Sometimes compliments come in surprising places. For strip-tillers, those compliments come in the book, “The Ethical Gourmet: How To Enjoy Great Food That Is Humanely Raised, Sustainable, Nonendangered and that Replenishes The Earth.”

The book by chef and journalist Jay Weinstein is also chock full of all-too-familiar criticisms of modern agriculture, ranging from confinements to farm program payments and much more. But it also contains four pages of in-depth discussion of conservation tillage. He even quotes veteran conservation consultant Dan Towery about the role herbicides play in no-tillage.

Weinstein notes that strip-till can reduce soil erosion, improve water quality and save fuel. For advocates of strip-till and other forms of conservation tillage, Weinstein’s connection of soil erosion and water quality rings true.

It made me think of strip-tillers like Jordan Bennett, who’s farming with both economically and environmentally sound practices. Bennett, who farms near Hermiston, Ore., is featured in this issue of Strip-Till Strategies and recently received a Responsible Nutrient Manager’s award at the 2011 National No-Tillage Conference in Cincinnati.

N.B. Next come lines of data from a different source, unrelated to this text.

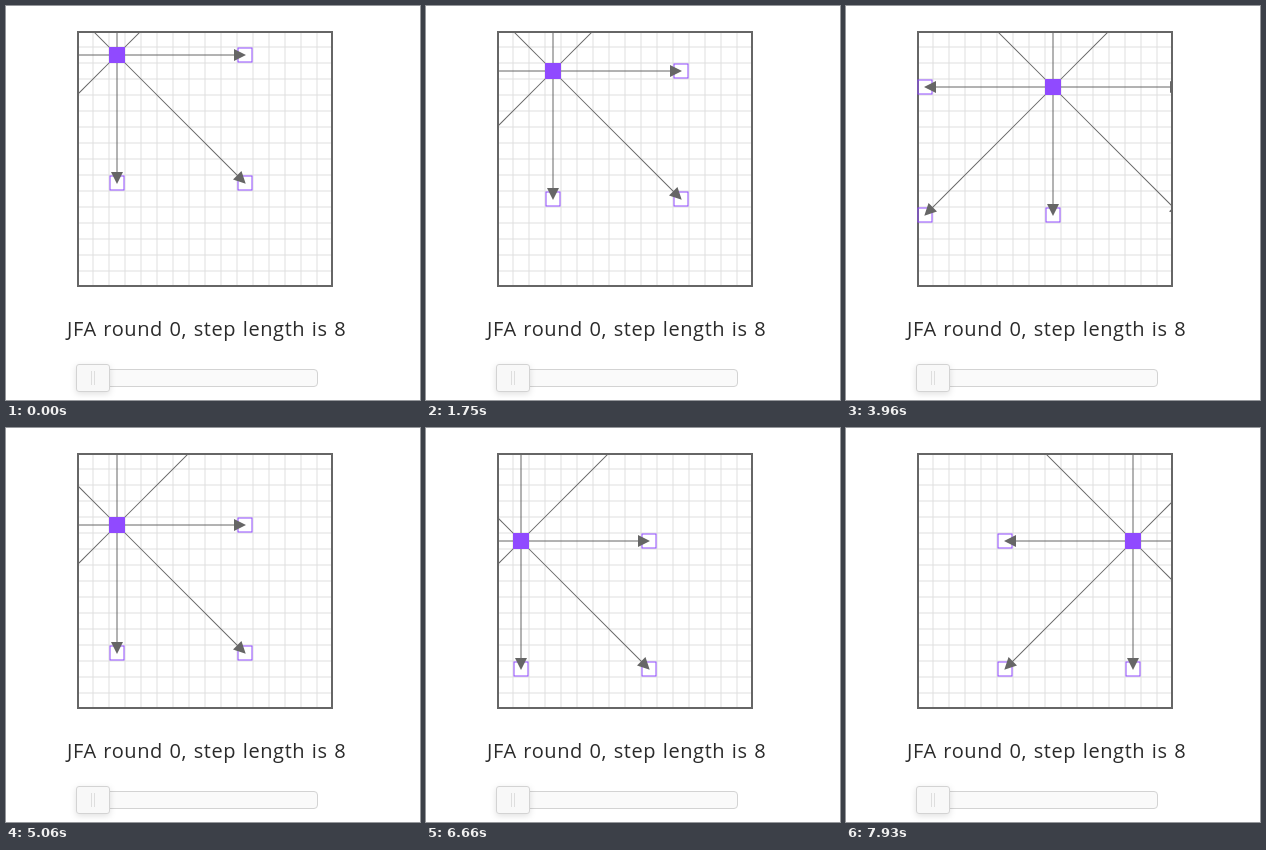
Recreate the animation shown at these times as an HTML page. Size 414x394 px, loop 8000 ms.

```html
<!DOCTYPE html>
<html lang="en">
<head>
<meta charset="utf-8">
<title>Jump flooding</title>
<style>
  html, body { margin: 0; width: 100%; height: 100%; overflow: hidden; background: #fff; }
  svg { display: block; }
  text { font: 20px "Open Sans", "Noto Sans", sans-serif; letter-spacing: .6px; word-spacing: .8px; fill: #2b2b2b; }
  .handle { filter: drop-shadow(0 2px 3px rgba(0, 0, 0, .12)); }
</style>
</head>
<body>
<svg width="414" height="394">
  <svg x="71" y="25" width="256" height="256" overflow="hidden">
    <path id="grid" stroke="#dfdfdf" fill="none"/>
    <rect x="1" y="1" width="254" height="254" fill="none" stroke="#666" stroke-width="2"/>
    <g id="star"></g>
  </svg>
  <text x="61" y="330">JFA round 0, step length is 8</text>
  <g stroke="#d3d3d3">
    <rect x="70.5" y="363.5" width="241" height="17" rx="3.5" fill="#fafafa"/>
    <rect class="handle" x="70.5" y="358.5" width="33" height="27" rx="2.5" fill="#f8f8f8"/>
    <path d="M85.5 365V379M88.5 365V379" stroke="#dedede"/>
  </g>
</svg>
<script>
const CELL = 16, COLS = 16, REACH = 8 * CELL, LOOP = 8000;
const FIRST = 18, STEPS = 75;
const SHORT_TICKS = [1, 28, 36, 44, 52, 60, 100];
const star = document.getElementById('star');

let lines = '';
for (let i = 1; i < COLS; i++) lines += `M${i * CELL} 0V256M0 ${i * CELL}H256`;
document.getElementById('grid').setAttribute('d', lines);

// Targets and arrows around the current cell, centred on 0,0
let targets = '', arrows = '';
for (let a = 0; a < 360; a += 45) {
  const x = Math.round(Math.cos(a * Math.PI / 180)) * REACH;
  const y = Math.round(Math.sin(a * Math.PI / 180)) * REACH;
  const len = Math.hypot(x, y);
  targets += `<rect x="${x - 7}" y="${y - 7}" width="14" height="14" fill="none" stroke="#904aff"/>`;
  arrows += `<g transform="rotate(${a})"><path d="M0 0H${len - 8}" stroke="#666"/>` +
    `<path d="M${len + 1} 0l-12 -6v12z" fill="#666"/></g>`;
}
star.innerHTML = targets + arrows + '<rect x="-8" y="-8" width="16" height="16" fill="#904aff"/>';

// Ticks last 80 ms, a few 70 ms; three steps take four ticks
const tickTime = k => 80 * k - 10 * SHORT_TICKS.filter(s => s <= k).length;
const stepTimes = Array.from({ length: STEPS }, (_, i) => tickTime(Math.floor(4 * (i + 1) / 3)));

function draw() {
  const t = performance.now() % LOOP;
  const cell = FIRST + stepTimes.filter(s => s <= t).length;
  const x = (cell % COLS + .5) * CELL, y = (Math.floor(cell / COLS) + .5) * CELL;
  star.setAttribute('transform', `translate(${x} ${y})`);
  requestAnimationFrame(draw);
}
draw();
</script>
</body>
</html>
```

Like many other places throughout the U.S., there’s a concern in Oregon about nutrient management and water quality, and Bennett is one of many young, progressive farmers working to improve their operation in a way that also benefits the public.